AL: Now that you are established what advice would you give to someone who wanted to become an actor? In other words, not just don’t give up, but more importantly, how should they prepare themselves as a person? And what should they be willing to concede and what should they refuse to compromise?
LM: It’s most important to find your place. Figure out what your strengths are, and put all your energy into developing them. Not every actor is meant to be Brad Pitt, and not every actor is meant to be Doctor #2. We all have our place, and once you accept that, doors begin to open.
AL: As an actor in a business that can have its ups and downs how have you managed to stay grounded and find inner peace? Once I discovered my place in the industry, it helped to look at my career positively. It’s all in your perspective. You can either see the world by what you don’t have, or by what you do. Cherishing what you do have makes life peaceful.
AL: With regards to “Matt’s Chance” what attracted you to the role? And how was it working with Margot Kidder, Edward Furlong and the young director/ writer Nicholas Gyeney?

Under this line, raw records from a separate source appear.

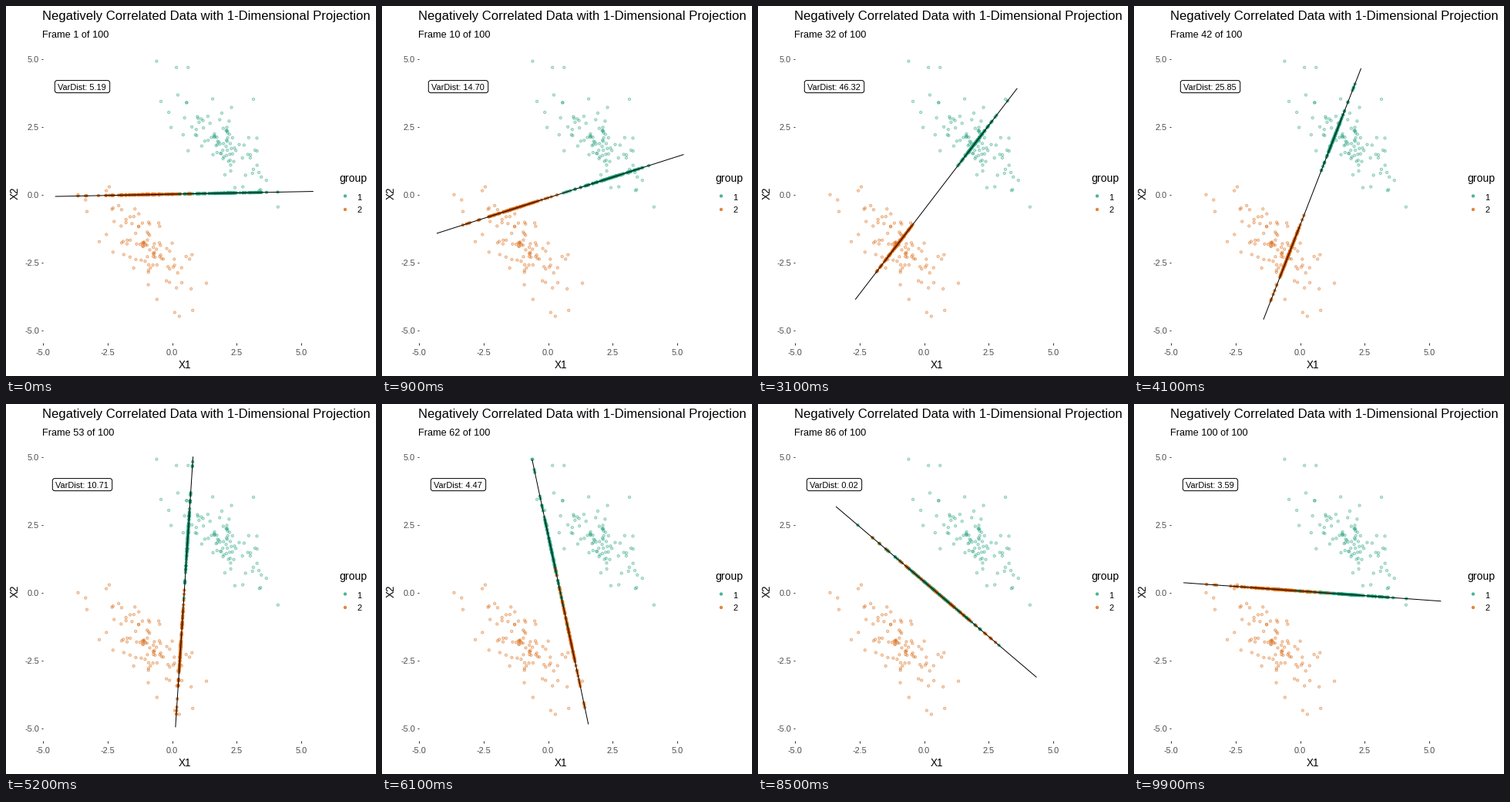
A matplotlib script for the animation above (10 s loop, 480 px wide and 480 px high).

```python
import numpy as np
import matplotlib.pyplot as plt
from matplotlib.animation import FuncAnimation
from matplotlib.colors import to_rgba
from matplotlib.patches import FancyBboxPatch

SIZE, DPI, FRAMES = 480, 100, 100
PX = 72 / DPI
GREEN, ORANGE = "#1b9e77", "#d95f02"
ORIGIN = np.array([215.5, 245.2])
UNIT = np.array([33.5, -35.2])

# Shared shape of both groups and the vector between their means.
CENTER = np.array([0.47, 0.04])
GAP = np.array([2.9, 3.93])
COV = 0.875 * np.array([[1, -0.725], [-0.725, 1.0035]])

# A few points that mark the rim of each group.
UPPER_RIM = [(-0.6, 4.93), (0.17, 4.7), (0.62, 4.7), (-0.43, 3.45),
             (-0.04, 2.49), (3.15, 3.53), (2.43, 0.27), (4.1, -0.44)]
LOWER_RIM = [(-2.55, 0.16), (-3.35, -0.18), (-3.3, -0.61), (-2.82, -1.72),
             (0.77, -2.2), (1.33, -3.25), (0.1, -4.33), (0.28, -4.47)]

# Projection direction in degrees at a few steps of the sweep.
KEY_STEPS = [0, 17, 31, 52, 71, 85, 99]
KEY_ANGLES = [1.06, 31.0, 51.15, 86.1, 120.9, 141.0, 176.1]


def to_px(p):
    return ORIGIN + p * UNIT


def group(rim, mean, rng, n=100):
    """Fill up the rim so that the whole group has the given mean and COV."""
    rim = np.array(rim)
    m = n - len(rim)
    core_mean = (n * mean - rim.sum(0)) / m
    moment = n * (COV + np.outer(mean, mean)) - rim.T @ rim
    core_cov = moment / m - np.outer(core_mean, core_mean)

    z = rng.standard_normal((m, 2))
    z -= z.mean(0)
    z = z @ np.linalg.inv(np.linalg.cholesky(z.T @ z / m)).T
    return np.vstack([rim, core_mean + z @ np.linalg.cholesky(core_cov).T])


rng = np.random.default_rng(7)
upper = group(UPPER_RIM, CENTER + GAP / 2, rng)
lower = group(LOWER_RIM, CENTER - GAP / 2, rng)
order = rng.permutation(200)
data = np.vstack([upper, lower])[order]
colors = np.repeat([GREEN, ORANGE], 100)[order]

plt.rcParams["font.family"] = "Liberation Sans"
fig = plt.figure(figsize=(SIZE / DPI, SIZE / DPI), dpi=DPI, facecolor="white")
ax = fig.add_axes([0, 0, 1, 1])
ax.set(xlim=(0, SIZE), ylim=(SIZE, 0))
ax.axis("off")


def text(x, y, s, px, color="black", **kw):
    return ax.text(x, y, s, fontsize=px * PX, color=color, **kw)


def dots(p, cols, fill, edge, z):
    return ax.scatter(p[:, 0], p[:, 1], s=(3.3 * PX) ** 2,
                      facecolors=[to_rgba(c, fill) for c in cols],
                      edgecolors=[to_rgba(c, edge) for c in cols],
                      linewidths=PX, zorder=z)


def tick(xs, ys):
    ax.plot(xs, ys, color="#333333", lw=PX, solid_capstyle="butt")


text(47, 18, "Negatively Correlated Data with 1-Dimensional Projection", 16.6)
subtitle = text(47, 41, "", 12.8)
text(231.5, 470, "X1", 13.5, ha="center")
text(12, 243, "X2", 13.5, ha="center", va="center", rotation=90)

for v in (-5, -2.5, 0, 2.5, 5):
    x, y = to_px(np.array([v, v]))
    text(x, 453, f"{v:.1f}", 11, "#4d4d4d", ha="center")
    text(43, y + 4, f"{v:.1f}", 11, "#4d4d4d", ha="right")
    tick([x, x], [437, 439.5])
    tick([45.5, 48], [y, y])

text(432, 228, "group", 14)
dots(np.array([(440, 246.5), (440, 264)]), [GREEN, ORANGE], 0.7, 0.7, 2)
text(458.5, 251.5, "1", 11, ha="center")
text(459, 268.5, "2", 11, ha="center")

dots(to_px(data), colors, 0.22, 0.42, 2)
shadow = dots(to_px(data), colors, 0.6, 0.7, 3)
axis_line, = ax.plot([], [], color="black", lw=PX, solid_capstyle="butt",
                     zorder=4)
box = FancyBboxPatch((63, 97), 71, 16, boxstyle="round,pad=0,rounding_size=3",
                     fc="white", ec="black", lw=PX, zorder=5)
ax.add_patch(box)
label = text(98, 109.3, "", 11, ha="center", zorder=6)


def update(i):
    a = np.radians(np.interp(i, KEY_STEPS, KEY_ANGLES))
    u = np.array([np.cos(a), np.sin(a)])
    reach = (data - CENTER) @ u
    shadow.set_offsets(to_px(CENTER + np.outer(reach, u)))
    axis_line.set_data(*to_px(CENTER + np.outer([-5, 5], u)).T)

    # Squared gap of the projected means over their summed variances.
    value = (GAP @ u) ** 2 / (2 * u @ COV @ u)
    width = 71.3 + 6.1 * (value >= 10)
    box.set_bounds(99 - width / 2, 96.6, width, 16)
    label.set_text(f"VarDist: {value:.2f}")
    subtitle.set_text(f"Frame {i + 1} of {FRAMES}")
    return shadow, axis_line, box, label, subtitle


anim = FuncAnimation(fig, update, frames=FRAMES, interval=100, repeat=True,
                     repeat_delay=0, blit=False)
plt.show()
```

LM: Mainly it was the director, Nick, and the script. It was dark and fun, and different. All my scenes are with Mr. Furlong, and he did a great job in the film. Nick is a true rising talent. I’m very excited to see what the future brings for him, and looking forward to working with him again soon.